(Materials provided Opens)

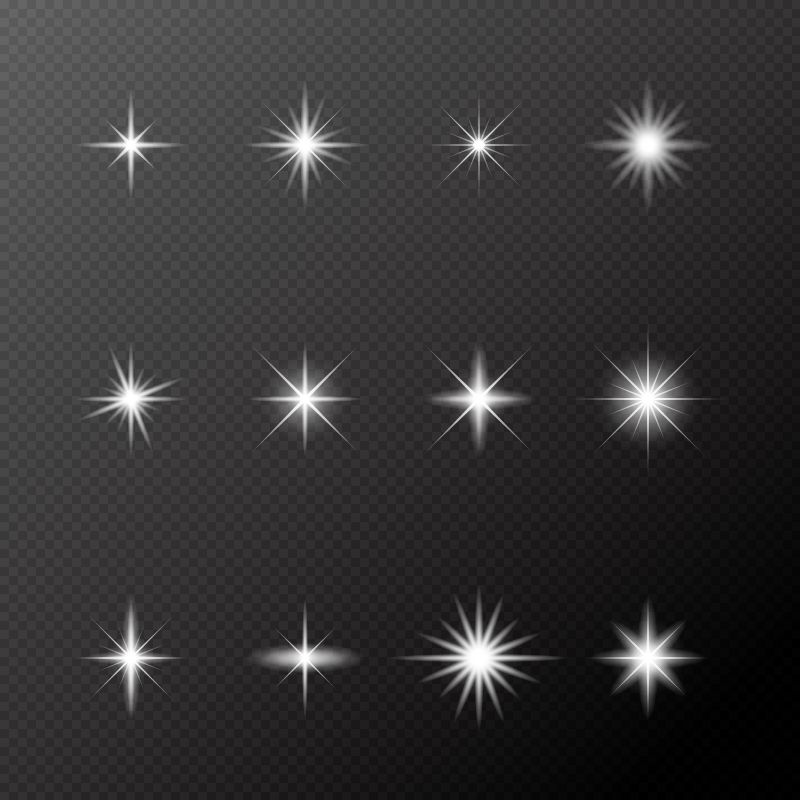
<!DOCTYPE html>
<html lang="en">
<head>
<meta charset="utf-8">
<title>Star light effects</title>
<style>
:root {
  --light: #fff;
  --bg-top: #5c5c5c;
  --bg-upper: #434242;
  --bg-mid: #2e2c2c;
  --bg-low: #171515;
  --bg-end: #000;
}
html, body { margin: 0; background: var(--bg-end); }
body { width: 800px; height: 800px; overflow: hidden; }
svg { display: block; }
.light { stop-color: var(--light); }
.soft { opacity: .65; }
.faint { opacity: .45; }
</style>
</head>
<body>
<svg width="800" height="800" viewBox="0 0 800 800" role="img" aria-label="Twelve glowing white stars on a dark checkered background">
  <defs>
    <linearGradient id="backdrop" x1="0" y1="0" x2=".95" y2="1">
      <stop offset="0" stop-color="var(--bg-top)"/>
      <stop offset=".25" stop-color="var(--bg-upper)"/>
      <stop offset=".5" stop-color="var(--bg-mid)"/>
      <stop offset=".72" stop-color="var(--bg-low)"/>
      <stop offset=".92" stop-color="var(--bg-end)"/>
    </linearGradient>
    <linearGradient id="checker-fade" x1="0" y1="0" x2="1" y2="1">
      <stop offset="0" class="light" stop-opacity="1"/>
      <stop offset=".6" class="light" stop-opacity=".6"/>
      <stop offset=".95" class="light" stop-opacity=".1"/>
    </linearGradient>
    <mask id="checker-mask"><rect width="800" height="800" fill="url(#checker-fade)"/></mask>
    <pattern id="checker" width="18" height="18" patternUnits="userSpaceOnUse">
      <path d="M0 0h9v18h9v-9h-18z" fill="#fff" fill-opacity=".065"/>
    </pattern>

    <radialGradient id="glow-fill">
      <stop offset="0" class="light" stop-opacity="1"/>
      <stop offset=".2" class="light" stop-opacity=".9"/>
      <stop offset=".45" class="light" stop-opacity=".4"/>
      <stop offset=".75" class="light" stop-opacity=".1"/>
      <stop offset="1" class="light" stop-opacity="0"/>
    </radialGradient>
    <radialGradient id="beam-fill">
      <stop offset="0" class="light" stop-opacity="1"/>
      <stop offset=".35" class="light" stop-opacity=".75"/>
      <stop offset=".7" class="light" stop-opacity=".3"/>
      <stop offset="1" class="light" stop-opacity="0"/>
    </radialGradient>
    <linearGradient id="needle-fill">
      <stop offset="0" class="light" stop-opacity=".1"/>
      <stop offset=".3" class="light" stop-opacity=".65"/>
      <stop offset=".5" class="light" stop-opacity="1"/>
      <stop offset=".7" class="light" stop-opacity=".65"/>
      <stop offset="1" class="light" stop-opacity=".1"/>
    </linearGradient>

    <circle id="glow" r="10" fill="url(#glow-fill)"/>
    <ellipse id="beam" rx="10" ry="1" fill="url(#beam-fill)"/>
    <polygon id="needle" points="-10,0 0,-1 10,0 0,1" fill="url(#needle-fill)"/>

    <g id="beam-cross"><use href="#beam"/><use href="#beam" transform="rotate(90)"/></g>
    <g id="needle-cross"><use href="#needle"/><use href="#needle" transform="rotate(90)"/></g>
  </defs>

  <rect width="800" height="800" fill="url(#backdrop)"/>
  <rect width="800" height="800" fill="url(#checker)" mask="url(#checker-mask)"/>

  <g id="star-small-cross" transform="translate(131 145)">
    <use href="#beam" transform="scale(5.6 4)"/>
    <use href="#beam" transform="rotate(90) scale(5.6 4)"/>
    <use href="#needle" transform="rotate(45) scale(3.8 2)"/>
    <use href="#needle" transform="rotate(-45) scale(3.8 2)"/>
    <use href="#glow" transform="scale(1.9)"/>
  </g>

  <g id="star-mixed-rays" transform="translate(305 145)">
    <use href="#beam" transform="scale(6.4 4)"/>
    <use href="#beam" transform="rotate(90) scale(6.6 5)"/>
    <use href="#needle" transform="rotate(45) scale(6.4 1.2)"/>
    <use href="#needle" transform="rotate(-45) scale(6.4 1.2)"/>
    <g class="soft">
      <use href="#beam" transform="rotate(22) scale(5.4 4)"/>
      <use href="#beam" transform="rotate(-22) scale(4.8 4)"/>
      <use href="#beam" transform="rotate(68) scale(4.8 4)"/>
      <use href="#beam" transform="rotate(-68) scale(5.6 4)"/>
    </g>
    <use href="#glow" transform="scale(2.8)"/>
  </g>

  <g id="star-fine-needles" transform="translate(479 145)">
    <use href="#needle-cross" transform="scale(6.2 .8)"/>
    <use href="#needle" transform="rotate(90) scale(6.2 .8)"/>
    <use href="#needle" transform="rotate(45) scale(6.6 1)"/>
    <use href="#needle" transform="rotate(-45) scale(6.6 1)"/>
    <g class="soft">
      <use href="#needle" transform="rotate(22) scale(3.9 1)"/>
      <use href="#needle" transform="rotate(-22) scale(3.9 1)"/>
      <use href="#needle" transform="rotate(68) scale(3.9 1)"/>
      <use href="#needle" transform="rotate(-68) scale(3.9 1)"/>
    </g>
    <use href="#glow" transform="scale(1.7)"/>
  </g>

  <g id="star-soft-burst" transform="translate(648 145)">
    <g class="soft">
      <use href="#beam" transform="scale(6.9 8)"/>
      <use href="#beam" transform="rotate(90) scale(7 8)"/>
      <use href="#beam" transform="rotate(30) scale(5.4 7)"/>
      <use href="#beam" transform="rotate(-30) scale(5.4 7)"/>
      <use href="#beam" transform="rotate(50) scale(6.2 6)"/>
      <use href="#beam" transform="rotate(-50) scale(6.2 6)"/>
      <use href="#beam" transform="rotate(68) scale(5.2 6)"/>
      <use href="#beam" transform="rotate(-68) scale(5.2 6)"/>
    </g>
    <use href="#glow" transform="scale(3)"/>
    <use href="#glow" transform="scale(2)"/>
  </g>

  <g id="star-tilted-rays" transform="translate(131 399)">
    <use href="#beam" transform="scale(5.6 3.6)"/>
    <use href="#beam" transform="rotate(90) scale(5.8 3.6)"/>
    <use href="#beam" transform="rotate(-22) scale(5.8 4)"/>
    <use href="#beam" transform="rotate(68) scale(5.8 4)"/>
    <g class="soft">
      <use href="#beam" transform="rotate(22) scale(3.2 3)"/>
      <use href="#beam" transform="rotate(-68) scale(3.6 3)"/>
      <use href="#beam" transform="rotate(45) scale(3.6 3)"/>
      <use href="#beam" transform="rotate(-45) scale(3.8 3)"/>
    </g>
    <use href="#glow" transform="scale(2.4)"/>
  </g>

  <g id="star-long-diagonals" transform="translate(305 399)">
    <use href="#glow" class="soft" transform="scale(4.4)"/>
    <use href="#beam" transform="scale(5.8 3.4)"/>
    <use href="#beam" transform="rotate(90) scale(5.9 3.4)"/>
    <use href="#needle" transform="rotate(45) scale(7.8 1.8)"/>
    <use href="#needle" transform="rotate(-45) scale(7.8 1.8)"/>
    <use href="#glow" transform="scale(1.5)"/>
  </g>

  <g id="star-wide-cross" transform="translate(479 399)">
    <use href="#beam" class="soft" transform="scale(5.8 11)"/>
    <use href="#beam" class="soft" transform="rotate(90) scale(6 11)"/>
    <use href="#glow" class="soft" transform="scale(3.2)"/>
    <use href="#beam" class="soft" transform="scale(5 4)"/>
    <use href="#beam" class="soft" transform="rotate(90) scale(5 4)"/>
    <use href="#needle" transform="rotate(45) scale(8 1.6)"/>
    <use href="#needle" transform="rotate(-45) scale(8 1.6)"/>
    <use href="#glow" transform="scale(1.8)"/>
  </g>

  <g id="star-halo-needles" transform="translate(648 399)">
    <use href="#glow" class="soft" transform="scale(5.4)"/>
    <use href="#glow" class="faint" transform="scale(4.6)"/>
    <use href="#needle" transform="scale(8.2 1.3)"/>
    <use href="#needle" transform="rotate(90) scale(8.2 1.3)"/>
    <use href="#needle" transform="rotate(45) scale(8.2 1.3)"/>
    <use href="#needle" transform="rotate(-45) scale(8.2 1.3)"/>
    <use href="#needle" transform="rotate(22) scale(4.8 1.2)"/>
    <use href="#needle" transform="rotate(-22) scale(4.8 1.2)"/>
    <use href="#needle" transform="rotate(68) scale(4.8 1.2)"/>
    <use href="#needle" transform="rotate(-68) scale(4.8 1.2)"/>
    <use href="#glow" transform="scale(1.8)"/>
  </g>

  <g id="star-tall-beam" transform="translate(131 658)">
    <use href="#beam" class="soft" transform="rotate(90) scale(6.4 10)"/>
    <use href="#beam" transform="rotate(90) scale(6 4)"/>
    <use href="#beam" class="soft" transform="scale(4.6 7)"/>
    <use href="#needle" transform="scale(6.2 1.8)"/>
    <use href="#needle" transform="rotate(45) scale(6.4 1)"/>
    <use href="#needle" transform="rotate(-45) scale(6.4 1)"/>
    <g class="soft">
      <use href="#needle" transform="rotate(22) scale(4 1)"/>
      <use href="#needle" transform="rotate(-22) scale(4 1)"/>
      <use href="#needle" transform="rotate(68) scale(4 1)"/>
      <use href="#needle" transform="rotate(-68) scale(4 1)"/>
    </g>
    <use href="#glow" transform="scale(2.3)"/>
  </g>

  <g id="star-flat-beam" transform="translate(305 658)">
    <use href="#beam" class="soft" transform="scale(6 15)"/>
    <use href="#beam" class="faint" transform="scale(4.4 10)"/>
    <use href="#beam" transform="rotate(90) scale(6 3.2)"/>
    <use href="#needle" transform="rotate(45) scale(4.6 1)"/>
    <use href="#needle" transform="rotate(-45) scale(4.6 1)"/>
    <use href="#glow" transform="scale(1.7)"/>
  </g>

  <g id="star-large-burst" transform="translate(479 658)">
    <use href="#glow" class="soft" transform="scale(4)"/>
    <use href="#beam" transform="scale(9 4.4)"/>
    <use href="#beam" transform="rotate(90) scale(7.4 5)"/>
    <use href="#beam" transform="rotate(22) scale(6.8 5)"/>
    <use href="#beam" transform="rotate(-22) scale(6.8 5)"/>
    <use href="#beam" transform="rotate(45) scale(5.8 5)"/>
    <use href="#beam" transform="rotate(-45) scale(5.8 5)"/>
    <use href="#beam" transform="rotate(69) scale(7 5)"/>
    <use href="#beam" transform="rotate(-69) scale(7 5)"/>
    <use href="#glow" transform="scale(2.4)"/>
  </g>

  <g id="star-eight-point" transform="translate(648 658)">
    <g class="soft">
      <use href="#beam" transform="scale(5.8 11)"/>
      <use href="#beam" transform="rotate(90) scale(6.2 11)"/>
      <use href="#beam" transform="rotate(45) scale(5.4 11)"/>
      <use href="#beam" transform="rotate(-45) scale(5.4 11)"/>
    </g>
    <use href="#glow" class="soft" transform="scale(3.8)"/>
    <use href="#needle" transform="scale(6.5 1.6)"/>
    <use href="#needle" transform="rotate(90) scale(6.5 1.6)"/>
    <use href="#needle" transform="rotate(45) scale(5.6 1.3)"/>
    <use href="#needle" transform="rotate(-45) scale(5.6 1.3)"/>
    <use href="#glow" transform="scale(2.2)"/>
  </g>
</svg>
</body>
</html>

(Materials provided Closes)

Exercise requirements:
Among the lines of the material, find those holding the word "pattern" and return them.

Task answer:
    <pattern id="checker" width="18" height="18" patternUnits="userSpaceOnUse">
    </pattern>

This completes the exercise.